August 15, 2018
To commemorate our 150th anniversary in 2018, the College of Liberal Arts commissioned 60 photographs taken by Xavier Tavera. Departments and programs partnered with Tavera to envision their images and to write the narratives that accompany each photograph. View On Purpose: Portrait of the Liberal Arts.

A student stands in the foundry.
Pictured Prerna

My name is Prerna. I live in Minneapolis, and I’m from Mumbai, India. I am a senior in my final year of the BFA program in art.

The art department is a place where I can explore and learn so many fascinating things. I’ve taken a wide range of classes, from photography to metal casting, printmaking to super 8. The exposure to different mediums helps me approach my practice interdisciplinarily. The fluidity between media is really important. 

I use drywall as a material in a lot of my work, printing and projecting onto it, and that started off in a photo class. There was a moment in that class when I realized that it doesn’t have to be about the photo, it can not be a photo and that’s okay.

Being new in this country pushed me to find a community and learn where I would fit in. Foundry and working in the Katherine E. Nash Gallery gave me just that. I signed up for a foundry class without knowing much about what that meant. I had no idea I’d be pouring molten metal into sand molds or how much learning and selflessness that involves. Anytime someone is making a mold, everybody asks “Do you need help mixing sand?” It’s not a one-person job; it’s a communal process. Someone turns the ladle, someone supports the live end, and someone skims the slag out while you carefully and precisely pour the metal into a mold, which becomes the piece. It’s really fun because it takes a village to make it work. We constantly rotate the pour team and then there are people that just focus on taking care of the furnace. Constantly preparing the furnace, shoveling fresh dirt and moving finished pieces out of the way—it involves a lot of organizing, but there’s always help navigating the process.

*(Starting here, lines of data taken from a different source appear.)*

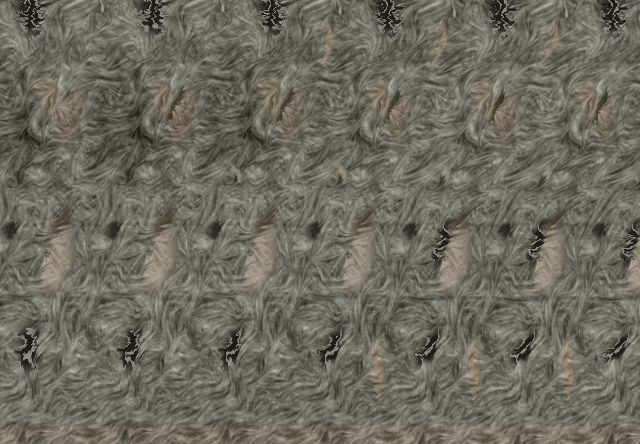
This pattern is drawn by a Shadertoy shader. Its source:

```glsl
// Matted grey-brown fur in drifting columns, with dark tufts, pale patches and tan slivers.

const float PI = 3.14159265;

float hash(vec2 p) {
    vec3 h = fract(p.xyx * vec3(0.1031, 0.1030, 0.0973));
    h += dot(h, h.yzx + 33.33);
    return fract((h.x + h.y) * h.z);
}

// Value noise whose lattice wraps horizontally
float noise(vec2 p, float wrap) {
    vec2 i = floor(p), f = fract(p);
    f = f * f * (3.0 - 2.0 * f);
    float l = mod(i.x, wrap), r = mod(i.x + 1.0, wrap);
    return mix(mix(hash(vec2(l, i.y)), hash(vec2(r, i.y)), f.x),
               mix(hash(vec2(l, i.y + 1.0)), hash(vec2(r, i.y + 1.0)), f.x), f.y);
}

// Distance to the nearest cell point, wrapping horizontally
float cellular(vec2 p, float wrap) {
    vec2 i = floor(p), f = fract(p);
    float nearest = 2.0;
    for (int y = -1; y <= 1; y++)
    for (int x = -1; x <= 1; x++) {
        vec2 o = vec2(x, y), c = i + o;
        c.x = mod(c.x, wrap);
        nearest = min(nearest, length(o + vec2(hash(c), hash(c + 71.0)) - f));
    }
    return nearest;
}

// Hair direction from layered sines, calmer near the bottom
float hairAngle(vec2 q, float calm) {
    float a = sin(2.0 * PI * q.x + 2.3 * q.y) + 0.8 * sin(4.0 * PI * q.x - 5.1 * q.y + 1.0)
            + 0.7 * sin(6.0 * PI * q.x + 8.7 * q.y);
    return -0.5 + a * mix(0.75, 0.2, calm);
}

// Fine noise smeared along the hair direction
float strands(vec2 q, float angle) {
    vec2 dir = vec2(cos(angle), sin(angle));
    float sum = 0.0;
    for (int i = -7; i <= 7; i++) sum += noise((q + dir * float(i) * 0.012) * 44.0, 44.0);
    return sum / 15.0 - 0.5;
}

// Local position (xy) and column index (z) of a repeated motif; grid = phase, depth, period
vec3 motif(vec3 grid, float offset, float row, float lean) {
    float k = floor(grid.x - offset + 0.5);
    float y = grid.y - row;
    return vec3((grid.x - offset - k) * grid.z + lean * y, y, k);
}

float blob(vec2 d, vec2 radius) {
    return 1.0 - smoothstep(0.45, 1.15, length(d / radius));
}

float sliver(vec2 d, vec2 size, float aa) {
    float taper = 1.0 - pow(d.y / size.y, 2.0);
    return smoothstep(-aa, aa, size.x * taper - abs(d.x));
}

// Black tuft broken by pale streaks
vec3 tuft(vec3 col, vec2 d, vec2 radius, float rag) {
    float mask = blob(d, radius);
    float streak = sin(d.x * 230.0 + 2.0 * sin(d.y * 110.0) + rag * 6.0);
    vec3 ink = mix(vec3(0.10, 0.095, 0.075), vec3(0.56, 0.54, 0.50), smoothstep(0.3, 0.95, streak));
    return mix(col, ink, mask * 0.95);
}

void mainImage(out vec4 fragColor, in vec2 fragCoord) {
    vec2 p = fragCoord / iResolution.y;
    float aa = 1.2 / iResolution.y;
    float depth = 1.0 - p.y;

    // Column width shrinks with depth
    float period = mix(0.262, 0.243, smoothstep(0.07, 0.2, depth));
    period = mix(period, 0.221, smoothstep(0.33, 0.51, depth));
    float phase = (p.x - 0.022 * sin(PI * p.x / 1.438)) / period;
    vec3 grid = vec3(phase, depth, period);

    // Fur: strands, clumps, grain and slow drift between columns
    vec2 q = vec2(phase, depth / 0.23 + 0.03 * sin(p.x * 4.0));
    float calm = smoothstep(0.82, 0.93, depth);
    float clump = noise(q * 9.0, 9.0) - 0.5;
    float cells = cellular(q * 6.0 + clump * 0.6, 6.0) - 0.45;
    float hair = strands(q, hairAngle(q, calm) + clump * 1.6);
    float tone = 0.425 + hair * 0.75 + clump * 0.08 - cells * 0.10;
    tone += (noise(q * 20.0, 20.0) - 0.5) * 0.06 + (noise(p * 230.0, 4096.0) - 0.5) * 0.06;
    tone += 0.012 * sin(p.x * 5.0 + depth * 9.0) + 0.012 * sin(depth * 31.0 + 1.0);

    // Faint ragged seams
    float seams[4] = float[4](0.137, 0.507, 0.672, 0.955);
    for (int i = 0; i < 4; i++)
        tone -= 0.04 * smoothstep(0.008, 0.0, abs(depth - seams[i] + clump * 0.008));

    // Dark shaggy ovals that fade to the right
    vec3 m = motif(grid, 0.08, 0.27, 0.0);
    tone -= 0.09 * blob(m.xy + clump * 0.02, vec2(0.085, 0.14)) * (1.0 - smoothstep(1.0, 4.0, m.z));
    vec3 col = vec3(tone) + vec3(0.012, 0.0, -0.04);
    vec2 rag = vec2(hair * 0.06 + clump * 0.014, clump * 0.016);

    // Tan patches with slits
    vec3 tan1 = vec3(0.56, 0.48, 0.39) + hair * 0.6;
    m = motif(grid, 0.45, 0.225, -0.3);
    col = mix(col, tan1, 0.55 * blob(m.xy + rag, vec2(0.023, 0.055)));
    m = motif(grid, 0.62, 0.26, 0.2);
    col = mix(col, tan1, 0.45 * blob(m.xy + rag, vec2(0.022, 0.065)));
    m = motif(grid, 0.55, 0.24, 0.4);
    col = mix(col, vec3(0.17, 0.15, 0.11), 0.75 * step(0.5, m.z) * sliver(m.xy + rag * 0.6, vec2(0.007, 0.045), aa * 2.0));

    // Small pale tips and whiskers
    m = motif(grid, 0.15, 0.39, -0.7);
    col = mix(col, vec3(0.66, 0.62, 0.54), 0.75 * step(1.5, m.z) * sliver(m.xy + rag * 0.5, vec2(0.008, 0.02), aa * 2.0));
    m = motif(grid, 0.95, 0.455, -0.45);
    m.x += 4.0 * m.y * m.y;
    col = mix(col, vec3(0.60, 0.57, 0.51), 0.6 * sliver(m.xy, vec2(0.0022, 0.045), aa));

    // Pale flanks under brown streaks, with small dark spots between
    m = motif(grid, 0.525, 0.59, 0.25);
    float flank = smoothstep(-0.025, -0.014, m.x + rag.x * 0.4) * blob(m.xy + rag, vec2(0.038, 0.085));
    col = mix(col, vec3(0.62, 0.57, 0.50) + hair * 0.5, 0.8 * flank);
    m = motif(grid, 0.61, 0.495, 0.6);
    col = mix(col, vec3(0.25, 0.21, 0.14), 0.65 * blob(m.xy + rag, vec2(0.014, 0.035)));
    m = motif(grid, 0.085, 0.517, 0.3);
    col = mix(col, vec3(0.14, 0.13, 0.10), 0.85 * blob(m.xy + rag, vec2(0.017, 0.021)));
    m = motif(grid, 0.42, 0.547, 0.35);
    if (m.z > 3.5) col = tuft(col, m.xy + rag * 0.7, vec2(0.015, 0.062), clump);

    // Two rows of dark tufts; the lower row tilts and shortens to the right
    m = motif(grid, 0.25, 0.025, -0.1);
    col = tuft(col, m.xy + rag, vec2(0.037, 0.065), clump);
    m = motif(grid, 0.28, 0.785, 0.0);
    m.x += m.y * 0.13 * (m.z - 0.5);
    col = tuft(col, m.xy + rag, vec2(0.026, 0.066 - 0.004 * m.z), clump);

    // Tan slivers on the right
    m = motif(grid, 0.77, 0.094, -0.25);
    col = mix(col, tan1 + 0.03, 0.8 * step(1.5, m.z) * sliver(m.xy + rag * 0.2, vec2(0.007, 0.055), aa));
    m = motif(grid, 0.76, 0.83, 0.0);
    col = mix(col, tan1, 0.8 * step(2.5, m.z) * sliver(m.xy + rag * 0.3, vec2(0.011, 0.08), aa));

    // Warm lower edge
    col += vec3(0.05, 0.03, 0.01) * smoothstep(0.945, 0.97, depth) * (0.6 + clump);
    fragColor = vec4(clamp(col, 0.0, 1.0), 1.0);
}
```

As I look back on my time at the U, I want to say thank you to the many professors, staff members, and fellow students who have helped me find myself as an artist, pushed me to grow, and also made me feel comfortable in being myself and learning what is meant for me. Nothing is more liberating than knowing that you can do what you want. And if you set your mind to it you’re going to be able to do it. That’s the biggest lesson I’ve learned here—to have faith in myself and let other people have faith in me.